§ **What you are asked to do**
Using the records provided below, locate and copy each line that contains the word "cream".

Given records Start Marker

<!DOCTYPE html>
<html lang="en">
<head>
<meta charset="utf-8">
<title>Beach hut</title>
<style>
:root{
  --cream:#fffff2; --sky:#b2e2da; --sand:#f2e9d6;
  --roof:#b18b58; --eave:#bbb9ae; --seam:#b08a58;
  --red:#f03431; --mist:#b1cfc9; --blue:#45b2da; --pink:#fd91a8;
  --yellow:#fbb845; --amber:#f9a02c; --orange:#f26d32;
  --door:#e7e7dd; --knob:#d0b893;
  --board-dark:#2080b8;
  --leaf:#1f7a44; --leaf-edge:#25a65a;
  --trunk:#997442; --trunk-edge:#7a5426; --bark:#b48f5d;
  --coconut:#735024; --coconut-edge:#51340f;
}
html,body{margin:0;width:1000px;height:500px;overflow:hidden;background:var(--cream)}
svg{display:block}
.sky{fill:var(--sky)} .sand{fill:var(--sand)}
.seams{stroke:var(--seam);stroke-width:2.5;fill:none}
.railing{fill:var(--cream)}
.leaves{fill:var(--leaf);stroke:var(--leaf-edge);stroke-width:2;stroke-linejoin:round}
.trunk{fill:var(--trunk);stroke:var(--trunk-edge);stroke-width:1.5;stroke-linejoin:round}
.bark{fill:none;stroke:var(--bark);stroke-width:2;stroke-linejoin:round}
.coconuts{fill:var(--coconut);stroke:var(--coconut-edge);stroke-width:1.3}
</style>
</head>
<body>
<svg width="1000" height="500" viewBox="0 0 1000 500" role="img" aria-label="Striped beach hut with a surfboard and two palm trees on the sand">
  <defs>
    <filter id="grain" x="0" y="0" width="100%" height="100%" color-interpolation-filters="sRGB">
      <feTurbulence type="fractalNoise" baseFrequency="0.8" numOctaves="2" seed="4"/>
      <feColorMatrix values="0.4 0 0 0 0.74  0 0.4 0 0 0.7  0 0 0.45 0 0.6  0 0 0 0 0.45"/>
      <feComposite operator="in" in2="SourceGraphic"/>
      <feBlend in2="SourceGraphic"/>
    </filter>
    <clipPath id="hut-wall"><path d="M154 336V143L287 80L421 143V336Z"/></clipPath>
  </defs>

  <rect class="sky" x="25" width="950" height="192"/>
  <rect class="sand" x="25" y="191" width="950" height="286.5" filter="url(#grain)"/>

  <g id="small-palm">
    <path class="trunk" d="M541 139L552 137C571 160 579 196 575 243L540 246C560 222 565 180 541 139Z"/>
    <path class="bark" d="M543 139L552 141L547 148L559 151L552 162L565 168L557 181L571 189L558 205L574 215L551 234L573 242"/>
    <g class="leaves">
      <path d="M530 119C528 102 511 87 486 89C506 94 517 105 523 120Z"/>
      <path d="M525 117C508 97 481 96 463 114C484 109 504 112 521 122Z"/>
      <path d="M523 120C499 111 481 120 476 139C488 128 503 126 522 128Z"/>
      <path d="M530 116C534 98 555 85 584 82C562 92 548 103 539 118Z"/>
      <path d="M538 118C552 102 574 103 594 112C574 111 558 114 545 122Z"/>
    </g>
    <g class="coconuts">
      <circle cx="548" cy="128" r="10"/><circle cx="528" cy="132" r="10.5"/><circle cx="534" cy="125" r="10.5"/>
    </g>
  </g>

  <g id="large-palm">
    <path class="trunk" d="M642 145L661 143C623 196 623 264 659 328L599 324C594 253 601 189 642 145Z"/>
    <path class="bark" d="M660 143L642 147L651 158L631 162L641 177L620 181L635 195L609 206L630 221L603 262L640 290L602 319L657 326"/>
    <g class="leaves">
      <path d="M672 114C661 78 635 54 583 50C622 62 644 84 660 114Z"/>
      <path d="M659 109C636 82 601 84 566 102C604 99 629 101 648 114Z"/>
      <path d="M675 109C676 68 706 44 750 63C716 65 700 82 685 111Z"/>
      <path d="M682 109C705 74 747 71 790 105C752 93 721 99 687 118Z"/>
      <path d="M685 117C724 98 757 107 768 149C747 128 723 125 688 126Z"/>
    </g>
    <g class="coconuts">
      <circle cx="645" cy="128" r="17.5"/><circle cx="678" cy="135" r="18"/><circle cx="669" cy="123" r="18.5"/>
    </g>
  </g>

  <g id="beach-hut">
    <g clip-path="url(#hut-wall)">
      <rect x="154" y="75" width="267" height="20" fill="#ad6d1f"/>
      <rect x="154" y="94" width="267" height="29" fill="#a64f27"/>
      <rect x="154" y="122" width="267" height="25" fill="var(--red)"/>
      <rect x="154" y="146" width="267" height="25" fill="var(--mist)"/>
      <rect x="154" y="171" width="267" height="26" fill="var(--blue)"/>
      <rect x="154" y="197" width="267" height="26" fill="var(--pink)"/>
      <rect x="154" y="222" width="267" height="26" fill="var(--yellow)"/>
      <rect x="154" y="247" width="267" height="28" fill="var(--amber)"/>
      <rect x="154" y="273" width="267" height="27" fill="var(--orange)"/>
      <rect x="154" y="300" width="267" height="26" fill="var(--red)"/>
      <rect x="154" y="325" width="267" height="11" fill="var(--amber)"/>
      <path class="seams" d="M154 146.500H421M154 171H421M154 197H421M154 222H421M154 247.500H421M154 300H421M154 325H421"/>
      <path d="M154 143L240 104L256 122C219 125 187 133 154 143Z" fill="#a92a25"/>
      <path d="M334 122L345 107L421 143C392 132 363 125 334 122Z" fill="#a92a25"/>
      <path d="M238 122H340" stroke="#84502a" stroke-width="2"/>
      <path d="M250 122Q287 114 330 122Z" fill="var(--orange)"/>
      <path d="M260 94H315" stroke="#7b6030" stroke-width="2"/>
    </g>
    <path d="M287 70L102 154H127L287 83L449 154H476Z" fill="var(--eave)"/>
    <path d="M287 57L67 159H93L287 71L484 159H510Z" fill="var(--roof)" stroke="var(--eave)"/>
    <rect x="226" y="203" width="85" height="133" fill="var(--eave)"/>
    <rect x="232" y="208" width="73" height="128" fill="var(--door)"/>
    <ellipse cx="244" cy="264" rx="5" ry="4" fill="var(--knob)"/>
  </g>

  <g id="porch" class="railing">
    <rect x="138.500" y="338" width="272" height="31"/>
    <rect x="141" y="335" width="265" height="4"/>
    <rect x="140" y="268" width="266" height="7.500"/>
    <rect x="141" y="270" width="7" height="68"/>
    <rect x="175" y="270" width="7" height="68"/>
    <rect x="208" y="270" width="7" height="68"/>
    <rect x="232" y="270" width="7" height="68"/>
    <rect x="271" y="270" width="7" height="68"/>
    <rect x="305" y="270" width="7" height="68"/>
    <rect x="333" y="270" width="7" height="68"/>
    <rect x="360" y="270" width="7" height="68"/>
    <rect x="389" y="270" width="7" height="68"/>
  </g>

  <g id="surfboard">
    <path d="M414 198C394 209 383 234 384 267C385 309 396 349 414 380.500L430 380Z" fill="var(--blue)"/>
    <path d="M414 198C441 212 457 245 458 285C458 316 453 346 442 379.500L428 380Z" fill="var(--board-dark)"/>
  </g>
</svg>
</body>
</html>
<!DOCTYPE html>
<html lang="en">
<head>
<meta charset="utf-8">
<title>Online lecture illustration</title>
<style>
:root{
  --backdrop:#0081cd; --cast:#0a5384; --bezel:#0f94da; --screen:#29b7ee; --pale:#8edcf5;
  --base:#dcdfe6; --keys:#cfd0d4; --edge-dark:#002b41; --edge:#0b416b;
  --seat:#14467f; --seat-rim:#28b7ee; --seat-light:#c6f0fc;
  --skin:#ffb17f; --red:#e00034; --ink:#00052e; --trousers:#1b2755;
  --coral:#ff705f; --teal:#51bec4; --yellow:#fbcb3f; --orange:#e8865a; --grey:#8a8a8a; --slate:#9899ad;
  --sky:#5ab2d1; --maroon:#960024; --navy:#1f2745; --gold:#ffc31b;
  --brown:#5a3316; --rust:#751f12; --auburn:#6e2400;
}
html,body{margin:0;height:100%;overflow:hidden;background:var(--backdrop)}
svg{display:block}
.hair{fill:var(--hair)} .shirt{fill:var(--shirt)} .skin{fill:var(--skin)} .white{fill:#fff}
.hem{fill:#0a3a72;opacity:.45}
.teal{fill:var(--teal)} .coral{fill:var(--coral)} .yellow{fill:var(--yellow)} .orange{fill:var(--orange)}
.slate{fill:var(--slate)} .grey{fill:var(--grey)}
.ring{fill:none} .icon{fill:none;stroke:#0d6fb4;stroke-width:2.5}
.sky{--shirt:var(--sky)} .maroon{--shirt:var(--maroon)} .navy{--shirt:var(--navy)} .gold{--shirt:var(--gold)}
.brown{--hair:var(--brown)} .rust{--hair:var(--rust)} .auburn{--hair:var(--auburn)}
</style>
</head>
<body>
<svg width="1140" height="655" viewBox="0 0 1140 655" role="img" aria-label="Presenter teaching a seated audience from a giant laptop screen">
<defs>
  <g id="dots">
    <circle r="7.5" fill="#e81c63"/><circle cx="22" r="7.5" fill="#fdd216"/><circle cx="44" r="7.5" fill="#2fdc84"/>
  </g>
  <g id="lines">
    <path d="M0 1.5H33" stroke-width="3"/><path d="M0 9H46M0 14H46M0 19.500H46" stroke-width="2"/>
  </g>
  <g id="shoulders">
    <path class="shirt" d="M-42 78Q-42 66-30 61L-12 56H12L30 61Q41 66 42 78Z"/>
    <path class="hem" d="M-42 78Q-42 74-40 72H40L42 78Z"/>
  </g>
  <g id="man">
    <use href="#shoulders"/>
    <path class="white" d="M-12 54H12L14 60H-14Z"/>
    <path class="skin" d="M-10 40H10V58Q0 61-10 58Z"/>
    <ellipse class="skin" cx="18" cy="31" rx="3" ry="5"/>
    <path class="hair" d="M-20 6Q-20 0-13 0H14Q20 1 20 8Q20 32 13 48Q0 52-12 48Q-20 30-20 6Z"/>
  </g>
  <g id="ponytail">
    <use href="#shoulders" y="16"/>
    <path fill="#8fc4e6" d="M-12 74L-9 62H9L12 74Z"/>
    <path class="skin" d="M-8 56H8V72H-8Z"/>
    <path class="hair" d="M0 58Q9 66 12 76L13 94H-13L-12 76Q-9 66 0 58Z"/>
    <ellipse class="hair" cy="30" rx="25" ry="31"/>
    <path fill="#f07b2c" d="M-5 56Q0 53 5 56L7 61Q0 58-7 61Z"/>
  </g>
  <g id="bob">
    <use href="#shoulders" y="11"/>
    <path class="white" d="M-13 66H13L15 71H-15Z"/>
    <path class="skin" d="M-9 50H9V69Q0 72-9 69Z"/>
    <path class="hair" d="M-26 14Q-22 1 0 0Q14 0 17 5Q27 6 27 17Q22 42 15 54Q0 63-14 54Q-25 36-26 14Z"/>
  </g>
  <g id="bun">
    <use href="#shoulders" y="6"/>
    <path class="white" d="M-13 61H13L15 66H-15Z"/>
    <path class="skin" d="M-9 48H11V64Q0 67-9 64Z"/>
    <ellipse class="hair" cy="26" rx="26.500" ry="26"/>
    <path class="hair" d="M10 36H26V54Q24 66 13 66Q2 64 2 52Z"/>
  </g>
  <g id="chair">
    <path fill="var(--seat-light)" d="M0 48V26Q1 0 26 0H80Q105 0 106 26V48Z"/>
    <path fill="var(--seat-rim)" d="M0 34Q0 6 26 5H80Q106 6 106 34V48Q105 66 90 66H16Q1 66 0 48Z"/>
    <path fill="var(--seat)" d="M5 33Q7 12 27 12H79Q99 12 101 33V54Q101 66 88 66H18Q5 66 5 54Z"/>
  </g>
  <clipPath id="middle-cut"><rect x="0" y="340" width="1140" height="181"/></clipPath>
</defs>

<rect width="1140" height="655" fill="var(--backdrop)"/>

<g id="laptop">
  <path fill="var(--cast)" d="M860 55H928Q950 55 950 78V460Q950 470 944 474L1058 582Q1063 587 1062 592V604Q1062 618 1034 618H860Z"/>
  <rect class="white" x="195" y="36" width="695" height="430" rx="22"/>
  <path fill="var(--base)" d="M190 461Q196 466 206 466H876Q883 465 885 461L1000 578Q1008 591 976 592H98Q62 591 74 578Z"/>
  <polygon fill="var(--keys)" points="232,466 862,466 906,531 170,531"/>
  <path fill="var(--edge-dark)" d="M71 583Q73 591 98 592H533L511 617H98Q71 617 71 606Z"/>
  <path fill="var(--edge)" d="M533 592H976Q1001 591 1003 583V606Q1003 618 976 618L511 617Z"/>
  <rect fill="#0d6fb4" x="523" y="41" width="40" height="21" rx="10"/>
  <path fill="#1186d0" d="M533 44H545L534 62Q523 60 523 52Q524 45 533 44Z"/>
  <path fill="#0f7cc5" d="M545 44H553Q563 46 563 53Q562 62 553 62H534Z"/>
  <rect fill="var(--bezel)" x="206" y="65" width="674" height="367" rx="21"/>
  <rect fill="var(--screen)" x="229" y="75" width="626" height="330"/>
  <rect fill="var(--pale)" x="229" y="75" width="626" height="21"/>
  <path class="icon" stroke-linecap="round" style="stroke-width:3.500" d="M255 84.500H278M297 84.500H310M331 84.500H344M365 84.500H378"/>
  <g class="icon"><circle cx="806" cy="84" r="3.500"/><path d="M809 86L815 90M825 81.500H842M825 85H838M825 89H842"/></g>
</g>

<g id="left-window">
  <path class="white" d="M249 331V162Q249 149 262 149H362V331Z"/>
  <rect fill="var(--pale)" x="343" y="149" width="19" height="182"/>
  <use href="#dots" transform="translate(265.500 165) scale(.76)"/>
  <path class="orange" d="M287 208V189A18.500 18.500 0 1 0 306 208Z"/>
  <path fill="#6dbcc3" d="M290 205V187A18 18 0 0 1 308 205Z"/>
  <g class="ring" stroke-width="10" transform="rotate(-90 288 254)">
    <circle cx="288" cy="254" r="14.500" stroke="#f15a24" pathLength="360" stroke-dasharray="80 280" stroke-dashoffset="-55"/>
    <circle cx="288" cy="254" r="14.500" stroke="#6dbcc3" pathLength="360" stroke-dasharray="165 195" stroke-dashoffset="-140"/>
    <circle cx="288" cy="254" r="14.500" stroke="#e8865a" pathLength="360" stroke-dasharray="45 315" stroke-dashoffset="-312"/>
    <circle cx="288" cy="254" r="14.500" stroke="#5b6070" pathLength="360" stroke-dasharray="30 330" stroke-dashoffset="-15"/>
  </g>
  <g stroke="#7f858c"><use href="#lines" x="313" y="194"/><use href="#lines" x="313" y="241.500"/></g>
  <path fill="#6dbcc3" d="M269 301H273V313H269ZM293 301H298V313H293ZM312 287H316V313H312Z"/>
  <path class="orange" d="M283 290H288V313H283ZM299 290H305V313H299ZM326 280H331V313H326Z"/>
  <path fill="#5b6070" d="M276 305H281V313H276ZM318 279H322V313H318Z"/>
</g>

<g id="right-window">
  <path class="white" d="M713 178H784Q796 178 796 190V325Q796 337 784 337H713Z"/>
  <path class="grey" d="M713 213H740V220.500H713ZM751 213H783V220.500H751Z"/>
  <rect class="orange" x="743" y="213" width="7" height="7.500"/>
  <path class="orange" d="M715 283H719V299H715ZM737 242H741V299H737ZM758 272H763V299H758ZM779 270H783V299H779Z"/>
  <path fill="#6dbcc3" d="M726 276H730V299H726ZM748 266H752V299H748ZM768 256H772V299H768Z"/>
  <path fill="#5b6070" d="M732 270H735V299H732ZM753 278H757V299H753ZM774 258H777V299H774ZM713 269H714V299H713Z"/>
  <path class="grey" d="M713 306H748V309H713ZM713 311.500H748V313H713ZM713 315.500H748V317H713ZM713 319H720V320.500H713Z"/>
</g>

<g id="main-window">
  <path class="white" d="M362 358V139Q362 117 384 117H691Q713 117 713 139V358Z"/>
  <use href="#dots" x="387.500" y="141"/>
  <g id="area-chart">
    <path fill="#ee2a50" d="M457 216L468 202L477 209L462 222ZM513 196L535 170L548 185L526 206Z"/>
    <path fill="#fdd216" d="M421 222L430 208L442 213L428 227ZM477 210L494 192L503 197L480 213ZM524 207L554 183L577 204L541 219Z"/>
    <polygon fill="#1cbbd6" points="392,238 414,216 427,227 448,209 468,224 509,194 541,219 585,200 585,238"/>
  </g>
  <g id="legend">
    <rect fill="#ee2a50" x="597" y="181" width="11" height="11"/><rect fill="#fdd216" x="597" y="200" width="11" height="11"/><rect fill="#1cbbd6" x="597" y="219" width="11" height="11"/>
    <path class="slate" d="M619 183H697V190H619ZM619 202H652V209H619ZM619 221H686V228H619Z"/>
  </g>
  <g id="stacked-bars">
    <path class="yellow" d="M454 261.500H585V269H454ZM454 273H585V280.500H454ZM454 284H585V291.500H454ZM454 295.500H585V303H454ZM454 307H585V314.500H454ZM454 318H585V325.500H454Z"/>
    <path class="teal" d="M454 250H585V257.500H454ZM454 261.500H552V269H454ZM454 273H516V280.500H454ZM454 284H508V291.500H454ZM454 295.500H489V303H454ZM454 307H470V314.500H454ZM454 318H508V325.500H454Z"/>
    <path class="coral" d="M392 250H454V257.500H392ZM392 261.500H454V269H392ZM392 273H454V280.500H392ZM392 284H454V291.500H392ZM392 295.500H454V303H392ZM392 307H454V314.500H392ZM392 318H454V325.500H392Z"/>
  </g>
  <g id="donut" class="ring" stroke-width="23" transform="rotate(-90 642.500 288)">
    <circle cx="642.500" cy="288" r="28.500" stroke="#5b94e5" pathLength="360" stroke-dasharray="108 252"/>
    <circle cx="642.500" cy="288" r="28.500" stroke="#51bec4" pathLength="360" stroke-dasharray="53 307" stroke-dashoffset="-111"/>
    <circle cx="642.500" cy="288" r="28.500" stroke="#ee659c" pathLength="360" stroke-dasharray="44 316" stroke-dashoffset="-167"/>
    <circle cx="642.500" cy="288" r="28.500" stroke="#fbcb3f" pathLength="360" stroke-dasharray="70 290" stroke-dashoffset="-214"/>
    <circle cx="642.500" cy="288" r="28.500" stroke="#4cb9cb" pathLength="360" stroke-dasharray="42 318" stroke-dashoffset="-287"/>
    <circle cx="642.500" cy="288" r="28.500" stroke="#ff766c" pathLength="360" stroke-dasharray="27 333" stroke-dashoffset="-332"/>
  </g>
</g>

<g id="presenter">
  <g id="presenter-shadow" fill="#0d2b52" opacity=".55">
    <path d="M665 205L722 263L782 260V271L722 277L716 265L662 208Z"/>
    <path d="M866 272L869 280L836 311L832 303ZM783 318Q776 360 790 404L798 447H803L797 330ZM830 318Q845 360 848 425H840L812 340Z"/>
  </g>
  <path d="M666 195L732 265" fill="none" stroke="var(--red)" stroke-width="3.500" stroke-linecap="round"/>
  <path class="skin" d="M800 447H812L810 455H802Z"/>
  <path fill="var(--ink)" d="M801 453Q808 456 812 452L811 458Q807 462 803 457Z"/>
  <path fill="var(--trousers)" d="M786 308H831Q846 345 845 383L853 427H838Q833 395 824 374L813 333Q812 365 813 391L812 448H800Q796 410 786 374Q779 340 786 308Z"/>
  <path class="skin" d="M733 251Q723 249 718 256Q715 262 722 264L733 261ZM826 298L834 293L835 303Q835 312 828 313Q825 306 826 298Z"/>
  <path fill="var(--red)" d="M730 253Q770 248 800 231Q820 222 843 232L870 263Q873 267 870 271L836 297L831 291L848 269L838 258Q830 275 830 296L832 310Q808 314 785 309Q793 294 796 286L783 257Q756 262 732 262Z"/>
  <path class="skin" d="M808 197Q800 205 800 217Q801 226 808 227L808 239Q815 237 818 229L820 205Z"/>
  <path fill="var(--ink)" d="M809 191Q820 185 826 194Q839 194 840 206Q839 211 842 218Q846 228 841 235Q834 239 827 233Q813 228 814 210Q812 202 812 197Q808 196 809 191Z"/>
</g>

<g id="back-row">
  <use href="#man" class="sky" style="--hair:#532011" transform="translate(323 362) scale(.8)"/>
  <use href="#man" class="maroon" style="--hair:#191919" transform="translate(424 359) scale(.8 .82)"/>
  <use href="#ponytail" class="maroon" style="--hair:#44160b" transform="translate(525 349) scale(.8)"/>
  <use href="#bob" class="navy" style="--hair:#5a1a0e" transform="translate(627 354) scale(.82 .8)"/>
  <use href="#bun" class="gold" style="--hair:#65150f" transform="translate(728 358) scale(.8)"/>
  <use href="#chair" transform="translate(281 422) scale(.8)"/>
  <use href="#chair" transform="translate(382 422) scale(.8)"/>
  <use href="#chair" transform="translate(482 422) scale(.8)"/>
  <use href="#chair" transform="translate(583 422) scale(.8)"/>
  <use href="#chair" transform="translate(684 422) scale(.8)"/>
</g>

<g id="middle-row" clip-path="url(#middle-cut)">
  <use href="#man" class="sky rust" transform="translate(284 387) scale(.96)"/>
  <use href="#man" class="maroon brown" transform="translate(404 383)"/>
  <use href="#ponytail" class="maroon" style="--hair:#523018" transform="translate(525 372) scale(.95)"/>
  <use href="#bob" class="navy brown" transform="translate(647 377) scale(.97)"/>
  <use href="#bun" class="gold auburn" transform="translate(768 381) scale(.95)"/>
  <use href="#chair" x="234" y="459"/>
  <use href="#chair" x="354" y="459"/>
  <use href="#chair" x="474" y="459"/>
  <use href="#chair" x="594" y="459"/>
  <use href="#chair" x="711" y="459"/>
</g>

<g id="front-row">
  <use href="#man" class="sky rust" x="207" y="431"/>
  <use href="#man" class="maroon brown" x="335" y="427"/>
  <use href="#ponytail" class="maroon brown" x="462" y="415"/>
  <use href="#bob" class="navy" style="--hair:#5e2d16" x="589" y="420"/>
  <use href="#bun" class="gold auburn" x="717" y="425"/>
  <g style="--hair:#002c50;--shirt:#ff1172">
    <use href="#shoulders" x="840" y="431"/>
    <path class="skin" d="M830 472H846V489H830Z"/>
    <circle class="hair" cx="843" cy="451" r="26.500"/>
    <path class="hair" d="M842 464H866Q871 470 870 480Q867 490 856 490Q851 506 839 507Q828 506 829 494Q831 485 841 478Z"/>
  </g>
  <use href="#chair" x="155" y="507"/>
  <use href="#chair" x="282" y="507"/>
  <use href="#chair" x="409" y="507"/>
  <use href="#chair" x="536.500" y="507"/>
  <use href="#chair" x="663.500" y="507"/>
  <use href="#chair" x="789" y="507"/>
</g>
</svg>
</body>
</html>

Given records End Marker

§ **Exercise result**
  --cream:#fffff2; --sky:#b2e2da; --sand:#f2e9d6;
html,body{margin:0;width:1000px;height:500px;overflow:hidden;background:var(--cream)}
.railing{fill:var(--cream)}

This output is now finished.